Bring together copies of the lines in the data below that contain the word "center".

Plain-text document sources
- Opening Delimiter -

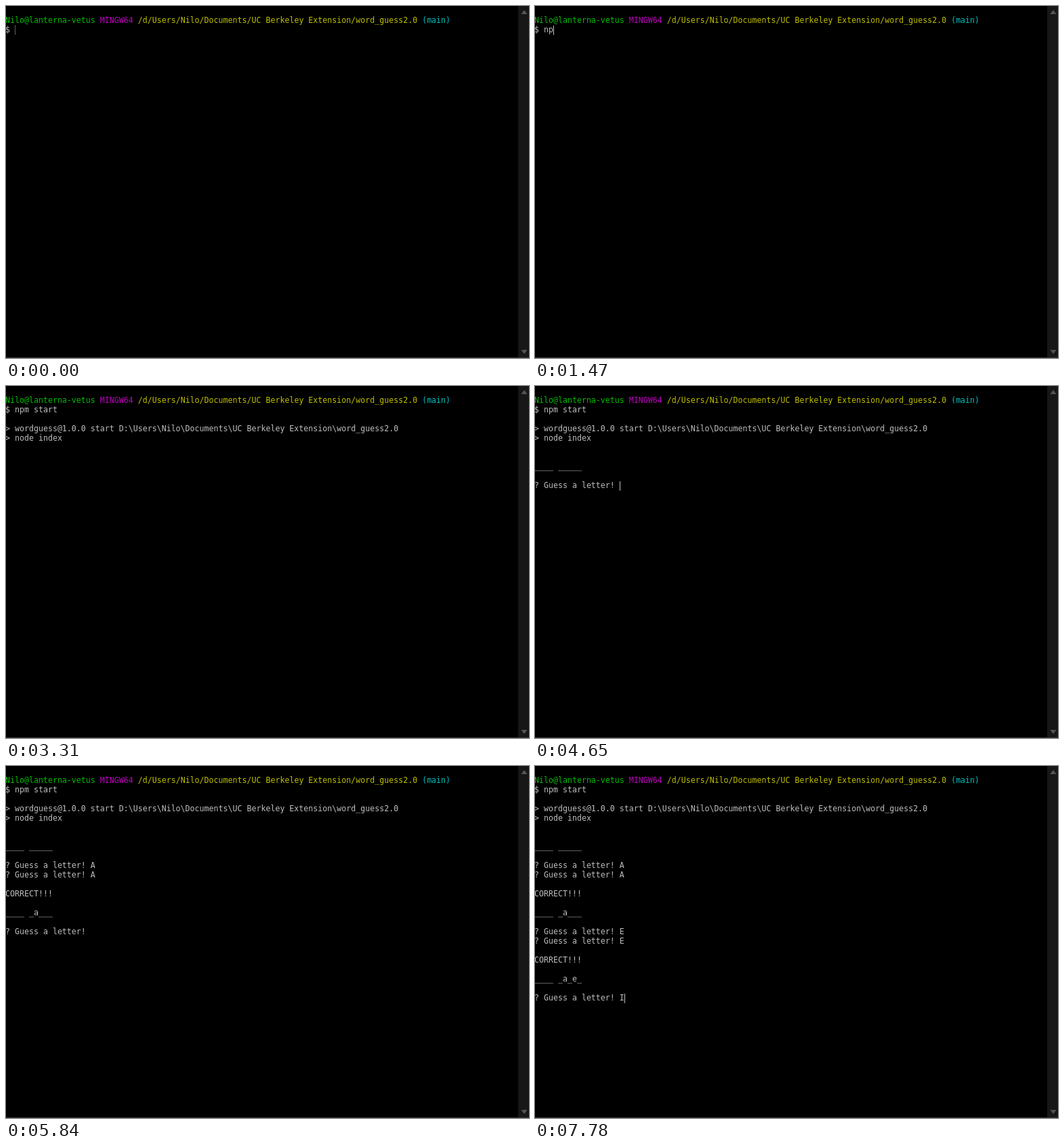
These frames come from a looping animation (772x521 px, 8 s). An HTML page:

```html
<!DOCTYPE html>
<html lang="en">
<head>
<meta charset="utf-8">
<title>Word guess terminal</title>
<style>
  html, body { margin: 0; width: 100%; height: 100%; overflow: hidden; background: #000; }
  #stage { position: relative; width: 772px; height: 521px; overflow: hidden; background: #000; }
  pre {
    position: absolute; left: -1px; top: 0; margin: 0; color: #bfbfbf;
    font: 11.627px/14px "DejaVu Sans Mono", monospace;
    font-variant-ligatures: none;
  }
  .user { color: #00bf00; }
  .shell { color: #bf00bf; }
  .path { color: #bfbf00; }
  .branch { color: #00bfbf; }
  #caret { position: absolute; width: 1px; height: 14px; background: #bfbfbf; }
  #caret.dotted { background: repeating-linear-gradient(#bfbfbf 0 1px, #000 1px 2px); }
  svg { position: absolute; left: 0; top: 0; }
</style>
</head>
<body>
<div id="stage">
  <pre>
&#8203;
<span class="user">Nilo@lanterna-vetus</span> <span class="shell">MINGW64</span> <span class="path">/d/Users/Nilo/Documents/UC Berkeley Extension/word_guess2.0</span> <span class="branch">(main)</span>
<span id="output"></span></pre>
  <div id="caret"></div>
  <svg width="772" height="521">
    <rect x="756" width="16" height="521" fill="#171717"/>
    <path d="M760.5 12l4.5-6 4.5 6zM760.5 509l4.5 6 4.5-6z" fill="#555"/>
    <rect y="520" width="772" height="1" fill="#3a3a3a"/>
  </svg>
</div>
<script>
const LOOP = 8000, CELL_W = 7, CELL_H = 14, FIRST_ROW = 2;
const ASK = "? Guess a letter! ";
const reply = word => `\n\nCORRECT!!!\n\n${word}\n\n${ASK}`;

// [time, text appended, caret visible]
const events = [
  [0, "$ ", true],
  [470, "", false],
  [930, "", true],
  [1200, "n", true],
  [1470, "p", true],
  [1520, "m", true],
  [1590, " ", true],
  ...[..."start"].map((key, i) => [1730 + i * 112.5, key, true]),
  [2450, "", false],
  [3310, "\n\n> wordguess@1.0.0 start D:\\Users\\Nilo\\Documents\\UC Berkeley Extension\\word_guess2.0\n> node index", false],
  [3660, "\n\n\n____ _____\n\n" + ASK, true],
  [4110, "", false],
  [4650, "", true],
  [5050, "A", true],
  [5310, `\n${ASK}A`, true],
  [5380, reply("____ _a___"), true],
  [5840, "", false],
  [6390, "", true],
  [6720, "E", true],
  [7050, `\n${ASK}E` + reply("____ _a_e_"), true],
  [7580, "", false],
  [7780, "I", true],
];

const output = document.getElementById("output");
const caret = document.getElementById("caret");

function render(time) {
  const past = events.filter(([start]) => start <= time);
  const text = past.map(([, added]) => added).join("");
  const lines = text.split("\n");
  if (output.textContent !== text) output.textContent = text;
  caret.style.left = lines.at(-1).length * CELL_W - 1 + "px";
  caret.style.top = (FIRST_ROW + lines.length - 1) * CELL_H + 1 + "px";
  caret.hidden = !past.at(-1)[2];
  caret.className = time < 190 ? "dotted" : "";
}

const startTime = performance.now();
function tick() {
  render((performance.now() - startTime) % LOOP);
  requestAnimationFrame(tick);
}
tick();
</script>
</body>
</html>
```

- Closing Delimiter -
- Opening Delimiter -

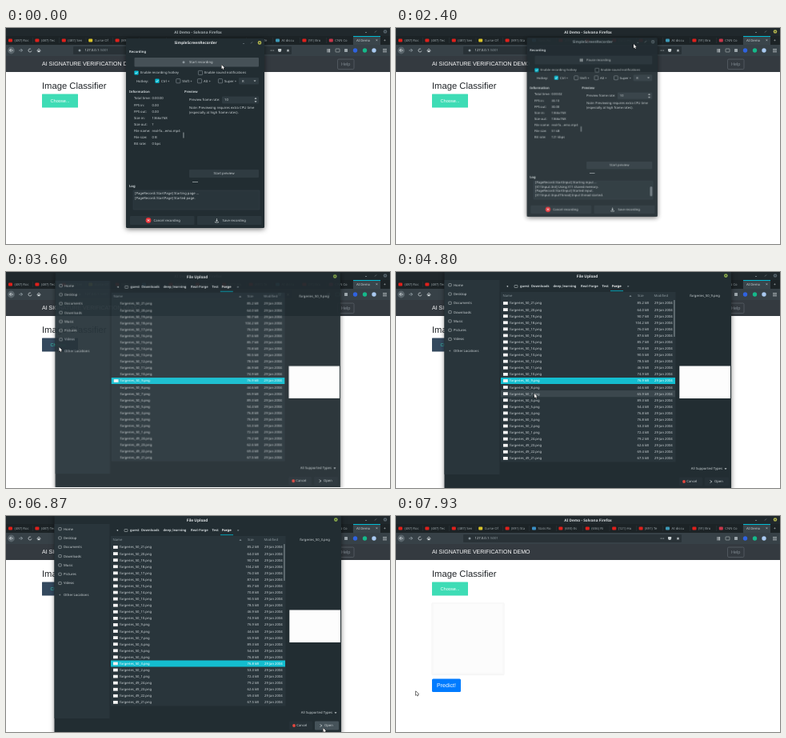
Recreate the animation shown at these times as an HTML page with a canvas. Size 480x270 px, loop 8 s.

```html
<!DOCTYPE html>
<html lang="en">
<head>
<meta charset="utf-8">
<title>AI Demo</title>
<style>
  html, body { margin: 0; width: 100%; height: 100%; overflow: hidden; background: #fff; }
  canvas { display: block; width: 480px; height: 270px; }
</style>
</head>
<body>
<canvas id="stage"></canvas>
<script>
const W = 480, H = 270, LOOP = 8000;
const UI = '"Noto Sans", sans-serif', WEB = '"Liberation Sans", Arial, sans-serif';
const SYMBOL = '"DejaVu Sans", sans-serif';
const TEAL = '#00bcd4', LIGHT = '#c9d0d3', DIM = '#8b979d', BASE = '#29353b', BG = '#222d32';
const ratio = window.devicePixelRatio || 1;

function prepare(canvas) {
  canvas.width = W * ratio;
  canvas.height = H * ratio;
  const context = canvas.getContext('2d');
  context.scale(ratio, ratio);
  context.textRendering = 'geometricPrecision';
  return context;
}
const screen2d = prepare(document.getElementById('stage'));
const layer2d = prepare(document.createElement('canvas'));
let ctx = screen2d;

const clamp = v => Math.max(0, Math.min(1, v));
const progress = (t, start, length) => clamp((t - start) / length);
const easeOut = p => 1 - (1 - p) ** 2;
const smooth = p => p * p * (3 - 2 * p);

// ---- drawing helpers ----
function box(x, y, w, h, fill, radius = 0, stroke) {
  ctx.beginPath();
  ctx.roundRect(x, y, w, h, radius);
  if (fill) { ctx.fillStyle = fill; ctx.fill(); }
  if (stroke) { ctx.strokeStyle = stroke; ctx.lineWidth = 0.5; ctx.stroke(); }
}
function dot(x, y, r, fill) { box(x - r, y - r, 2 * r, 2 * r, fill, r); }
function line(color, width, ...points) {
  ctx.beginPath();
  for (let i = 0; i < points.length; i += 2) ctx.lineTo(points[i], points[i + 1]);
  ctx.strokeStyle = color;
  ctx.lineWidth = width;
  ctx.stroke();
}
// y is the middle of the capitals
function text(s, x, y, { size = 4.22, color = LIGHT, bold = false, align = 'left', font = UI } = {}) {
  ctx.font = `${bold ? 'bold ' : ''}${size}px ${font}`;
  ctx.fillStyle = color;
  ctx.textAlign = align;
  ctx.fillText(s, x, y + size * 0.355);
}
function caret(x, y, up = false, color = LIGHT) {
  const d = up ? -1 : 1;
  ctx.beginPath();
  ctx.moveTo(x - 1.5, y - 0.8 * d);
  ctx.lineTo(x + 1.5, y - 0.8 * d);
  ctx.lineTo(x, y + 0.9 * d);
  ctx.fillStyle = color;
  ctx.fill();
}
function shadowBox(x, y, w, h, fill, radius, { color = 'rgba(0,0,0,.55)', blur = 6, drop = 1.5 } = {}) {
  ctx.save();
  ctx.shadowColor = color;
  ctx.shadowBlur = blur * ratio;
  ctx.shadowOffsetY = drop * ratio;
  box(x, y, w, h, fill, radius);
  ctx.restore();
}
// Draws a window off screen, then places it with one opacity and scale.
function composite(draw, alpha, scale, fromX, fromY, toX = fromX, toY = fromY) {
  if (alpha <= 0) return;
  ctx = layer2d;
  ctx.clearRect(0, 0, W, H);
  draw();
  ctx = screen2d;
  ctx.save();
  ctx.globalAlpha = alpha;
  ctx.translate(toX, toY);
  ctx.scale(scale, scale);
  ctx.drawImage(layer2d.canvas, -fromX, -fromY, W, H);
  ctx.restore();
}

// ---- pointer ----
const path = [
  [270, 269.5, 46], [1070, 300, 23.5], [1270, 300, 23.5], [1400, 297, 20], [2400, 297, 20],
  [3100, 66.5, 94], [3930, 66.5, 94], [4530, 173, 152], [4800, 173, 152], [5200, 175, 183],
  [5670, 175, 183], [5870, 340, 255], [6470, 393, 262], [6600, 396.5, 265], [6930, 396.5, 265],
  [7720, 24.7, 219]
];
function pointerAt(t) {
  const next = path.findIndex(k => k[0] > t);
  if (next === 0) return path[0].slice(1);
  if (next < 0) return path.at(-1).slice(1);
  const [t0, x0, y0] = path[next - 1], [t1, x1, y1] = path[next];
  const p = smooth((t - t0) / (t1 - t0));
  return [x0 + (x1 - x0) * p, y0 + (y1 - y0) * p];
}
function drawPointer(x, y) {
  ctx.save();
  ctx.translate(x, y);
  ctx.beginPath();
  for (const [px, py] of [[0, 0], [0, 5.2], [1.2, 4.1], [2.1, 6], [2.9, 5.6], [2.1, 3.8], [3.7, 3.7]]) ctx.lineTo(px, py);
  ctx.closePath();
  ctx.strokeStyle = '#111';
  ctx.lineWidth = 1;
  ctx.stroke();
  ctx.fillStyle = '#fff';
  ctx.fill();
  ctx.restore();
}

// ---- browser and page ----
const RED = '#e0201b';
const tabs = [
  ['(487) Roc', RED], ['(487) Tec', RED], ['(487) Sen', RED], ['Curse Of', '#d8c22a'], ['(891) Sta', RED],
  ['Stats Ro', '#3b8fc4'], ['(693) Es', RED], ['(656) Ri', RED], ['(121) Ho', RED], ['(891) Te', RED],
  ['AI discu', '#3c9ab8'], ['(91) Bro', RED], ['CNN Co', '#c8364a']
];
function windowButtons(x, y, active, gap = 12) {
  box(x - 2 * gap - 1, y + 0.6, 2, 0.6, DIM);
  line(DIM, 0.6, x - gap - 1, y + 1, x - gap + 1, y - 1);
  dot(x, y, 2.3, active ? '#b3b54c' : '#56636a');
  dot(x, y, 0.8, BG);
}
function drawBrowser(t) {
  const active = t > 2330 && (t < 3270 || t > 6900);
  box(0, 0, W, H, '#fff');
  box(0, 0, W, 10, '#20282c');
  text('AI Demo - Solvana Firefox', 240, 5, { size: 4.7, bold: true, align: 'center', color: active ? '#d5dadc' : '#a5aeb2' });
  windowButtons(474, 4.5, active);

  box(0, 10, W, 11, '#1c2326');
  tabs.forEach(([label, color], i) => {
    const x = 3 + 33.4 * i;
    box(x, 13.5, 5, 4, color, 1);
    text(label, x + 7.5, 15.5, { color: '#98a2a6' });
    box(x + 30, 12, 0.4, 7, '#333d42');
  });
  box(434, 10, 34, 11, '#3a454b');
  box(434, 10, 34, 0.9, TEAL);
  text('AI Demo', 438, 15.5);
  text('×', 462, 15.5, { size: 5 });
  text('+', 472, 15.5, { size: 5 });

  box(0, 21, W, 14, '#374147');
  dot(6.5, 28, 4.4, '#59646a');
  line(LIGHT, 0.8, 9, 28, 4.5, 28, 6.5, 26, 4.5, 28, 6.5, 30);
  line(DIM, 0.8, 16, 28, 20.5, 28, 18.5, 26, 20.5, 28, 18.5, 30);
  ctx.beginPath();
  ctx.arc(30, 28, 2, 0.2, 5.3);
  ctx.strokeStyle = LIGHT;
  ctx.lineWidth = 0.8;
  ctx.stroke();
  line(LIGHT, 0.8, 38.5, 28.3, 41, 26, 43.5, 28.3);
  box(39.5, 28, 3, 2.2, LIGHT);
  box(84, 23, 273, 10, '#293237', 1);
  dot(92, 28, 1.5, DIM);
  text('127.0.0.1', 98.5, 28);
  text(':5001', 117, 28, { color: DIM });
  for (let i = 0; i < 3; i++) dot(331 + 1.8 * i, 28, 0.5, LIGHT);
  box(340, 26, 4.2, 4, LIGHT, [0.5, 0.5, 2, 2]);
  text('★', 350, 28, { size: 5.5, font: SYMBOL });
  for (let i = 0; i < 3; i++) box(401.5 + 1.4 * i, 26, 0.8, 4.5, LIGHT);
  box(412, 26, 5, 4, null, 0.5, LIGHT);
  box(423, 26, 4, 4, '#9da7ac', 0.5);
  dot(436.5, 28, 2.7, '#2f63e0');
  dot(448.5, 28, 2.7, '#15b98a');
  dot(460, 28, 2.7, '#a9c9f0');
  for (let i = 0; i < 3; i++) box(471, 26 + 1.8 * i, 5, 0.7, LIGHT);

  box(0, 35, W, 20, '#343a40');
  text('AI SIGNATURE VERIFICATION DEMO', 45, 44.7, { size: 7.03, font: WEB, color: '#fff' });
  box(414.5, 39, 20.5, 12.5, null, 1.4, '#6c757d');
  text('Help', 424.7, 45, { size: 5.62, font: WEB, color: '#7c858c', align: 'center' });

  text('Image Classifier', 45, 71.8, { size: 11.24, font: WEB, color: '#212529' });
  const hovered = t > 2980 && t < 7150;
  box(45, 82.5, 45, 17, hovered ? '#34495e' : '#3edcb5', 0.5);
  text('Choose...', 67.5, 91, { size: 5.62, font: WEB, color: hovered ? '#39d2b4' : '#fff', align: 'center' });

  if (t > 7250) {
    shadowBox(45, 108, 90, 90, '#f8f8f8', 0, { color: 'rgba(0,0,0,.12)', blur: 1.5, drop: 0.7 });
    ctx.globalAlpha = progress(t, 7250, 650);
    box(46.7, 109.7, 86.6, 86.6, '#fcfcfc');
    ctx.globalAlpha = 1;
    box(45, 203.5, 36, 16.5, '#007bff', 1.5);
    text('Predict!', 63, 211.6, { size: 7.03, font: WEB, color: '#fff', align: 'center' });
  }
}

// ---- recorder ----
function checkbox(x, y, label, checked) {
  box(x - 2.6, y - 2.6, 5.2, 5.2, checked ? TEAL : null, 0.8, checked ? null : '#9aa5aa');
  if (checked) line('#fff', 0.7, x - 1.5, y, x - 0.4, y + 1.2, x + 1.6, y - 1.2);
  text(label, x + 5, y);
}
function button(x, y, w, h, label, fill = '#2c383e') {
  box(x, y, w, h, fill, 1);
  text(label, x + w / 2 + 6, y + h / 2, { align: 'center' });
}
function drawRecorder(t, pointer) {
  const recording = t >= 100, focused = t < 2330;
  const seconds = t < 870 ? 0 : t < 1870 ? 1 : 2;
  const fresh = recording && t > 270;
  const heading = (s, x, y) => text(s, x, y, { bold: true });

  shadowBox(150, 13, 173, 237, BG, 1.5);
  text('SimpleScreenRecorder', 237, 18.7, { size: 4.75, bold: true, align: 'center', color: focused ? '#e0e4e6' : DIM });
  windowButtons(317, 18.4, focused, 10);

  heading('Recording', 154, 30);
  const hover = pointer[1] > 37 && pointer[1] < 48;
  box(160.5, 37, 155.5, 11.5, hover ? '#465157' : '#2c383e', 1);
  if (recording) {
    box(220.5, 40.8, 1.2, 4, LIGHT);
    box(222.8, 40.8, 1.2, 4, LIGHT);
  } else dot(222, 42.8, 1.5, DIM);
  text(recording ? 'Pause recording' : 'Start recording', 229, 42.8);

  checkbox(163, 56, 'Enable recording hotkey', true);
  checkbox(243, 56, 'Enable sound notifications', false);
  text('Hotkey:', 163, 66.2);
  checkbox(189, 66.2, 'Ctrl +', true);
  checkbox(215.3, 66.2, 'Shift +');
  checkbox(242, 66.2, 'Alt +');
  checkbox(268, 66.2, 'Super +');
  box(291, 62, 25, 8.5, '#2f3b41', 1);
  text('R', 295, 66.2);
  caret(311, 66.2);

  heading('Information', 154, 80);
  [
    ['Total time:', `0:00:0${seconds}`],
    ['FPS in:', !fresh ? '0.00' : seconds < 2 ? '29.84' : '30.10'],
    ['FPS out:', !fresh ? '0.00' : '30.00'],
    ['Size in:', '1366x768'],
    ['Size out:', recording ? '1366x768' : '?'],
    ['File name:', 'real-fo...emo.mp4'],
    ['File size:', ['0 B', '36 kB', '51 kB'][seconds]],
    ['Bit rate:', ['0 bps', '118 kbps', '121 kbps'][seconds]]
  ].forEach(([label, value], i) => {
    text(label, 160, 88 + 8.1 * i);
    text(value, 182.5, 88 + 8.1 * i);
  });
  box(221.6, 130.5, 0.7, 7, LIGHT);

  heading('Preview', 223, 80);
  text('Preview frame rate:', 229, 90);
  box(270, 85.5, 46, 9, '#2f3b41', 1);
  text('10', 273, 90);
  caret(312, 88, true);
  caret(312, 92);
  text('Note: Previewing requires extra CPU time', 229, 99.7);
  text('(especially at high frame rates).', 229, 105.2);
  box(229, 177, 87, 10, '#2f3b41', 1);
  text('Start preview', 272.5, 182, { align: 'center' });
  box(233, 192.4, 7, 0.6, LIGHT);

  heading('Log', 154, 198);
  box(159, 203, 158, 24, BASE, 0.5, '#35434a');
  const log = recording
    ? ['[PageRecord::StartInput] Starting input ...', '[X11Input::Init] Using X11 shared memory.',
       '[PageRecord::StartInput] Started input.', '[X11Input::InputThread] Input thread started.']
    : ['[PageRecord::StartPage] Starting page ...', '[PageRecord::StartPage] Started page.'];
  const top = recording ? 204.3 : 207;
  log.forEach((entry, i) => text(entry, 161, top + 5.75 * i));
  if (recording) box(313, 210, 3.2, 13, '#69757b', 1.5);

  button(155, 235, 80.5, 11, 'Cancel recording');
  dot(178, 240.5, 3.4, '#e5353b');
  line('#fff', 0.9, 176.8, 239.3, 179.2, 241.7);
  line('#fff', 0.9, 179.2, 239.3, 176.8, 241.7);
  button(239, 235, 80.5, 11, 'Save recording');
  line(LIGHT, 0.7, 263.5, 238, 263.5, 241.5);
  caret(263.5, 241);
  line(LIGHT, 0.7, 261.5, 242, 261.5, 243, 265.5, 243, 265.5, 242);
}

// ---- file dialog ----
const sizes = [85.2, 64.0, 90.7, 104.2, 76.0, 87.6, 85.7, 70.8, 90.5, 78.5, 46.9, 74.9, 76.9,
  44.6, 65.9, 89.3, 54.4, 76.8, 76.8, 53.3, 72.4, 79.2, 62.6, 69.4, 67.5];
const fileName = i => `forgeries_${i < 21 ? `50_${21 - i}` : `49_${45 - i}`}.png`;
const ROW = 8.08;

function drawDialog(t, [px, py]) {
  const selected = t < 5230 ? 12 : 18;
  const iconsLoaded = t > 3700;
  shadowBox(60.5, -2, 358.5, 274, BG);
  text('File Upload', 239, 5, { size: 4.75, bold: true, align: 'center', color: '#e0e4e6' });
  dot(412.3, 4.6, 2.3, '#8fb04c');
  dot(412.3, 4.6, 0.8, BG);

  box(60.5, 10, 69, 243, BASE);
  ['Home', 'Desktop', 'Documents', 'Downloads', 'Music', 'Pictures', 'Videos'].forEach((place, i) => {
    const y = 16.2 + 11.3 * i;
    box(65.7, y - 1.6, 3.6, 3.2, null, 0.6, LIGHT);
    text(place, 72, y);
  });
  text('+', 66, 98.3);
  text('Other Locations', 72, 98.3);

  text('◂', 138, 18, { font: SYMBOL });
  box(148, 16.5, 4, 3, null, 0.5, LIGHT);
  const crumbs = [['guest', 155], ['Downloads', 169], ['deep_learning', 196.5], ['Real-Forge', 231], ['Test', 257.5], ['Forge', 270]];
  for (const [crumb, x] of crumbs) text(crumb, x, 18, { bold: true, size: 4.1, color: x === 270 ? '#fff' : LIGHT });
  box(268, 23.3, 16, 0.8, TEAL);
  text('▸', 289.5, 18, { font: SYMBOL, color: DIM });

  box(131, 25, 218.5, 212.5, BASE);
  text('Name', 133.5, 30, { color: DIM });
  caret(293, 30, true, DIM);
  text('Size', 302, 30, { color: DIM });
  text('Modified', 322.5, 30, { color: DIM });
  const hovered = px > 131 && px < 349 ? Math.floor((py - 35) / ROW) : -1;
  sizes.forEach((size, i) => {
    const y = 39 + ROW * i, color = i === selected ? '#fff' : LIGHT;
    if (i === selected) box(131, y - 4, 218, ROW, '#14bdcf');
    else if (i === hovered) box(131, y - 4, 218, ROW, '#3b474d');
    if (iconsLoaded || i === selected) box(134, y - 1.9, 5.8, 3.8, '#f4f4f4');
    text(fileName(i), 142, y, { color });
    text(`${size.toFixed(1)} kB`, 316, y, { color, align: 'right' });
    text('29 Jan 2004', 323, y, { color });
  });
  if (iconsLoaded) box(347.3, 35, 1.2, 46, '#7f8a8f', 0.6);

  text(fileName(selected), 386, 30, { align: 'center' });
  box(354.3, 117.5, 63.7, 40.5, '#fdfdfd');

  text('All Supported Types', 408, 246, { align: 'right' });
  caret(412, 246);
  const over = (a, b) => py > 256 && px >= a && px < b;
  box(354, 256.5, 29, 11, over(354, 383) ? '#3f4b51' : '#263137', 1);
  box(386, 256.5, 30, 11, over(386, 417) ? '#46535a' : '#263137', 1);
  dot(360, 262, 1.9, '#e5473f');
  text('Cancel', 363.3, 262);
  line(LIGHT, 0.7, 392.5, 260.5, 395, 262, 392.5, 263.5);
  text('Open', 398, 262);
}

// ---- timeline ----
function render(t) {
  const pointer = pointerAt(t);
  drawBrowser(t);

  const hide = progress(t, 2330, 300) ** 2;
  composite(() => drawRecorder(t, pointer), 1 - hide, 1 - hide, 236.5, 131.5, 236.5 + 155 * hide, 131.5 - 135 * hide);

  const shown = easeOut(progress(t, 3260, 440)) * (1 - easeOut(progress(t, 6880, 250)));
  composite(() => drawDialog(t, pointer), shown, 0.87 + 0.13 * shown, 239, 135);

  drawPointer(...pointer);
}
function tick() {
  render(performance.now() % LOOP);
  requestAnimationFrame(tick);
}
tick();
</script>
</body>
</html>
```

- Closing Delimiter -

TASK OUTPUT |
  text('AI Demo - Solvana Firefox', 240, 5, { size: 4.7, bold: true, align: 'center', color: active ? '#d5dadc' : '#a5aeb2' });
  text('Help', 424.7, 45, { size: 5.62, font: WEB, color: '#7c858c', align: 'center' });
  text('Choose...', 67.5, 91, { size: 5.62, font: WEB, color: hovered ? '#39d2b4' : '#fff', align: 'center' });
    text('Predict!', 63, 211.6, { size: 7.03, font: WEB, color: '#fff', align: 'center' });
  text(label, x + w / 2 + 6, y + h / 2, { align: 'center' });
  text('SimpleScreenRecorder', 237, 18.7, { size: 4.75, bold: true, align: 'center', color: focused ? '#e0e4e6' : DIM });
  text('Start preview', 272.5, 182, { align: 'center' });
  text('File Upload', 239, 5, { size: 4.75, bold: true, align: 'center', color: '#e0e4e6' });
  text(fileName(selected), 386, 30, { align: 'center' });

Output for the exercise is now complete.